WHAT IS REQUIRED
Please copy, exactly as they appear below, the lines from the one containing "359Q549 377 548" through the one containing "278Q620 272 630".

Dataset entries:
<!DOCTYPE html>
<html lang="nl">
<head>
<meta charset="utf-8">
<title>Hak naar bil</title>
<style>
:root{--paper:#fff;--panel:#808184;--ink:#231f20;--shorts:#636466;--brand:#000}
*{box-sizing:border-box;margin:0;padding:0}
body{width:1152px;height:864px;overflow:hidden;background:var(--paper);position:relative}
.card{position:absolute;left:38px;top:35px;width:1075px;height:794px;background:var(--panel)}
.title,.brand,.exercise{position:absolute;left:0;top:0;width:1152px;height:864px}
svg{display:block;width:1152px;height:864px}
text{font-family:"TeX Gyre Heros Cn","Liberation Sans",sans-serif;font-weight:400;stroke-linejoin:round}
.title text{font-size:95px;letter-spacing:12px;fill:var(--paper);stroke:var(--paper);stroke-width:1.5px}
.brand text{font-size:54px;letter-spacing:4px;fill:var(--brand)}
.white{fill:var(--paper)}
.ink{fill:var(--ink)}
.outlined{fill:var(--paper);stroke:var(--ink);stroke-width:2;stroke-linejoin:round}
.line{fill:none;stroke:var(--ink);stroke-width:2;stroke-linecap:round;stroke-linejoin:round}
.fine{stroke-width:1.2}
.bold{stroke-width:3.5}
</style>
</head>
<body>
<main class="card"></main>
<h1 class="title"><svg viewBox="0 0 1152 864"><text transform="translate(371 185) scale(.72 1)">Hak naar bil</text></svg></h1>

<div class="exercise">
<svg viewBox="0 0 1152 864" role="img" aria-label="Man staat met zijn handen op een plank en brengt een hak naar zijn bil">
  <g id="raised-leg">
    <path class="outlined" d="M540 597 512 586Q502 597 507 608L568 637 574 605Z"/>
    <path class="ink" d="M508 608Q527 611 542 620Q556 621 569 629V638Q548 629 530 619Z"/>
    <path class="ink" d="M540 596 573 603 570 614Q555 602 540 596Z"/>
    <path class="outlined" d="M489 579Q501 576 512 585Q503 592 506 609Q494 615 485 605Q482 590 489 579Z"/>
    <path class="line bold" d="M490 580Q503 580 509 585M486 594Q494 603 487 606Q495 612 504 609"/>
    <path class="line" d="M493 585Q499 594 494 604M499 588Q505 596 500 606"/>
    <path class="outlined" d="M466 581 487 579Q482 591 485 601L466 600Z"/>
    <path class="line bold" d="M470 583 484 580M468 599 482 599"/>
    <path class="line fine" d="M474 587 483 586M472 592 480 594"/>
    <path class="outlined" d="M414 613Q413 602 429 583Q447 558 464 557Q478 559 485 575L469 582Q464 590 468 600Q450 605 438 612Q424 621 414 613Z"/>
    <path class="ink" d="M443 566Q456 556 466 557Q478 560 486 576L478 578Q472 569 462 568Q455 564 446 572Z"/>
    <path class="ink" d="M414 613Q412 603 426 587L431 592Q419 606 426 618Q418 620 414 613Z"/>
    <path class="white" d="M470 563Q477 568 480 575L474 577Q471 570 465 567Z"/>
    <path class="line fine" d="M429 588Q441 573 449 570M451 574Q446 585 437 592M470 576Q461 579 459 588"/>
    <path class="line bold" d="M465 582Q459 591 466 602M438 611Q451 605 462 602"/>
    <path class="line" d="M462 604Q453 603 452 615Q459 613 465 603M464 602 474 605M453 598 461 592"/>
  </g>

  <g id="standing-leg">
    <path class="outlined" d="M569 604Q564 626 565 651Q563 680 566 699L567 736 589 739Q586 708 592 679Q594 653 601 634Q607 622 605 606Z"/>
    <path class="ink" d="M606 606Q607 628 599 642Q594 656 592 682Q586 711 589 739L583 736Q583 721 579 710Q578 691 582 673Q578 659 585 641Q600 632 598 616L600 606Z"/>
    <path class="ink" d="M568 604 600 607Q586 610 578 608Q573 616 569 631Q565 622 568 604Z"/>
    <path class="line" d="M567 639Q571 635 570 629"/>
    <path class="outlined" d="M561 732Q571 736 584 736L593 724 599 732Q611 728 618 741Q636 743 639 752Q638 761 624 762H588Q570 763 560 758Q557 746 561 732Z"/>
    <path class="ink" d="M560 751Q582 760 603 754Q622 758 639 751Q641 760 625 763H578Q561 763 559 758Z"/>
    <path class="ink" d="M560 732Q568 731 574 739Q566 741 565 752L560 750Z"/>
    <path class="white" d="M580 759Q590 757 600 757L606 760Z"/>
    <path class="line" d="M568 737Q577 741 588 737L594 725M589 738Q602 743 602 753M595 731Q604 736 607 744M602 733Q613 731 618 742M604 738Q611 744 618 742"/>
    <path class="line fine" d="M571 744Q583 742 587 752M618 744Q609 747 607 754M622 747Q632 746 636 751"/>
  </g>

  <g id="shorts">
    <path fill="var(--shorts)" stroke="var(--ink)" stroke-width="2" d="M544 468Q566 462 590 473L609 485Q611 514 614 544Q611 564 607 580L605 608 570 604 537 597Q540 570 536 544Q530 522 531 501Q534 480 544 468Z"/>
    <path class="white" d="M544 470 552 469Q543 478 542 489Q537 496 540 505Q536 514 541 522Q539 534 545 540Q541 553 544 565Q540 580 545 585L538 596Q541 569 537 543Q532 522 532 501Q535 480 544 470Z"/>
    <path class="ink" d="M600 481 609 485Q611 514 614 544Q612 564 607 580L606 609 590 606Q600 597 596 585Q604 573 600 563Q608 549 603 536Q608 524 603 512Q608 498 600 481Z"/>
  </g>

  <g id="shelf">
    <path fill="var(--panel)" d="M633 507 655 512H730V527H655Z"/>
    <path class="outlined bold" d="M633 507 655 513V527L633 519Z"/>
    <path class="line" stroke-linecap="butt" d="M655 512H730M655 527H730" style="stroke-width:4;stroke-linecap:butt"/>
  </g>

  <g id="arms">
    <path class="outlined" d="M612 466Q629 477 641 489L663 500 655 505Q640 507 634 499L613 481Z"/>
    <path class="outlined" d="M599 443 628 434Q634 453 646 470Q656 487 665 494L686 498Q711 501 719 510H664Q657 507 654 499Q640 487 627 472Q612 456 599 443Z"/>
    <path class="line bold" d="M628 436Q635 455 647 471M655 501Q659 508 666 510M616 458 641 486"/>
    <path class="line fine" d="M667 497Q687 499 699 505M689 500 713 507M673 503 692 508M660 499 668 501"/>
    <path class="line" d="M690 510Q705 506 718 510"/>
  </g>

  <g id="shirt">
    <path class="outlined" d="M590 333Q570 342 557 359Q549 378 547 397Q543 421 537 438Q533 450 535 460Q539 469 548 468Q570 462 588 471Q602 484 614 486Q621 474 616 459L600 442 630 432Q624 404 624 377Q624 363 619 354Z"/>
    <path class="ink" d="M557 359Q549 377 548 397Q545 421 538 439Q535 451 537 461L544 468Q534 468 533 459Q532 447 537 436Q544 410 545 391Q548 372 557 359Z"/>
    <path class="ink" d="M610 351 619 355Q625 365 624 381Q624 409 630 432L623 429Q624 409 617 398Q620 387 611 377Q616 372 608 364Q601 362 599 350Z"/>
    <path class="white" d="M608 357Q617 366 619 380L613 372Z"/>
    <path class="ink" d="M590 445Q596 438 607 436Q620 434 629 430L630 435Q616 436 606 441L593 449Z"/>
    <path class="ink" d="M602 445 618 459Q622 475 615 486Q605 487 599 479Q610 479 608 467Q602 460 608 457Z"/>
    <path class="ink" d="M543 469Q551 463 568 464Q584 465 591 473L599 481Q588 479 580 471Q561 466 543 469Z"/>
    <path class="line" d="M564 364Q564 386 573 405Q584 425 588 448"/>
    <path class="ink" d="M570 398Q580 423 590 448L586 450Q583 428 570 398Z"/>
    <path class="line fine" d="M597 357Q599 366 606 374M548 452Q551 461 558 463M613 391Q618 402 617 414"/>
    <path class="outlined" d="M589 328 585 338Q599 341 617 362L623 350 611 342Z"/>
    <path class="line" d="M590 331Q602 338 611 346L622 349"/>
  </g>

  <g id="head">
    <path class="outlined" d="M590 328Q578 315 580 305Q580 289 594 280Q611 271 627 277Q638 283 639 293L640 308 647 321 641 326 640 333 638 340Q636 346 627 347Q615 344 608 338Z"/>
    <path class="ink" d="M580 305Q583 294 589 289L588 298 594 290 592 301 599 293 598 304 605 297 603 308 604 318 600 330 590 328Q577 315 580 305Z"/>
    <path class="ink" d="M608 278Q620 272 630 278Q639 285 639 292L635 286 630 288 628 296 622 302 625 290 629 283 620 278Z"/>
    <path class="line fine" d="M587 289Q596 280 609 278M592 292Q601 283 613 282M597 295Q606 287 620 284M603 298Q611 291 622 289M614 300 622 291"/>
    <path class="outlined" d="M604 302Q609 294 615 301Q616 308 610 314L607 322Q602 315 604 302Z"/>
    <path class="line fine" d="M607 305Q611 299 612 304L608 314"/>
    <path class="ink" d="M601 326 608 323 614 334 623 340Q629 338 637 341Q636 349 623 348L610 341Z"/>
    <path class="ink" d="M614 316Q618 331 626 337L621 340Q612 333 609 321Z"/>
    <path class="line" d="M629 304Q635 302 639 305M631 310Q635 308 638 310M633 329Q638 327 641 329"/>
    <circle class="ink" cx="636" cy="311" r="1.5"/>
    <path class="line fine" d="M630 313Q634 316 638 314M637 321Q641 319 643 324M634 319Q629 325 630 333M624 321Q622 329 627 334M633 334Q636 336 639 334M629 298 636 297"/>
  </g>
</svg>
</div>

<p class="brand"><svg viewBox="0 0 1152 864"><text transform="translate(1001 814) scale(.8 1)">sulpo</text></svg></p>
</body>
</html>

TASK RESULT
    <path class="ink" d="M557 359Q549 377 548 397Q545 421 538 439Q535 451 537 461L544 468Q534 468 533 459Q532 447 537 436Q544 410 545 391Q548 372 557 359Z"/>
    <path class="ink" d="M610 351 619 355Q625 365 624 381Q624 409 630 432L623 429Q624 409 617 398Q620 387 611 377Q616 372 608 364Q601 362 599 350Z"/>
    <path class="white" d="M608 357Q617 366 619 380L613 372Z"/>
    <path class="ink" d="M590 445Q596 438 607 436Q620 434 629 430L630 435Q616 436 606 441L593 449Z"/>
    <path class="ink" d="M602 445 618 459Q622 475 615 486Q605 487 599 479Q610 479 608 467Q602 460 608 457Z"/>
    <path class="ink" d="M543 469Q551 463 568 464Q584 465 591 473L599 481Q588 479 580 471Q561 466 543 469Z"/>
    <path class="line" d="M564 364Q564 386 573 405Q584 425 588 448"/>
    <path class="ink" d="M570 398Q580 423 590 448L586 450Q583 428 570 398Z"/>
    <path class="line fine" d="M597 357Q599 366 606 374M548 452Q551 461 558 463M613 391Q618 402 617 414"/>
    <path class="outlined" d="M589 328 585 338Q599 341 617 362L623 350 611 342Z"/>
    <path class="line" d="M590 331Q602 338 611 346L622 349"/>
  </g>

  <g id="head">
    <path class="outlined" d="M590 328Q578 315 580 305Q580 289 594 280Q611 271 627 277Q638 283 639 293L640 308 647 321 641 326 640 333 638 340Q636 346 627 347Q615 344 608 338Z"/>
    <path class="ink" d="M580 305Q583 294 589 289L588 298 594 290 592 301 599 293 598 304 605 297 603 308 604 318 600 330 590 328Q577 315 580 305Z"/>
    <path class="ink" d="M608 278Q620 272 630 278Q639 285 639 292L635 286 630 288 628 296 622 302 625 290 629 283 620 278Z"/>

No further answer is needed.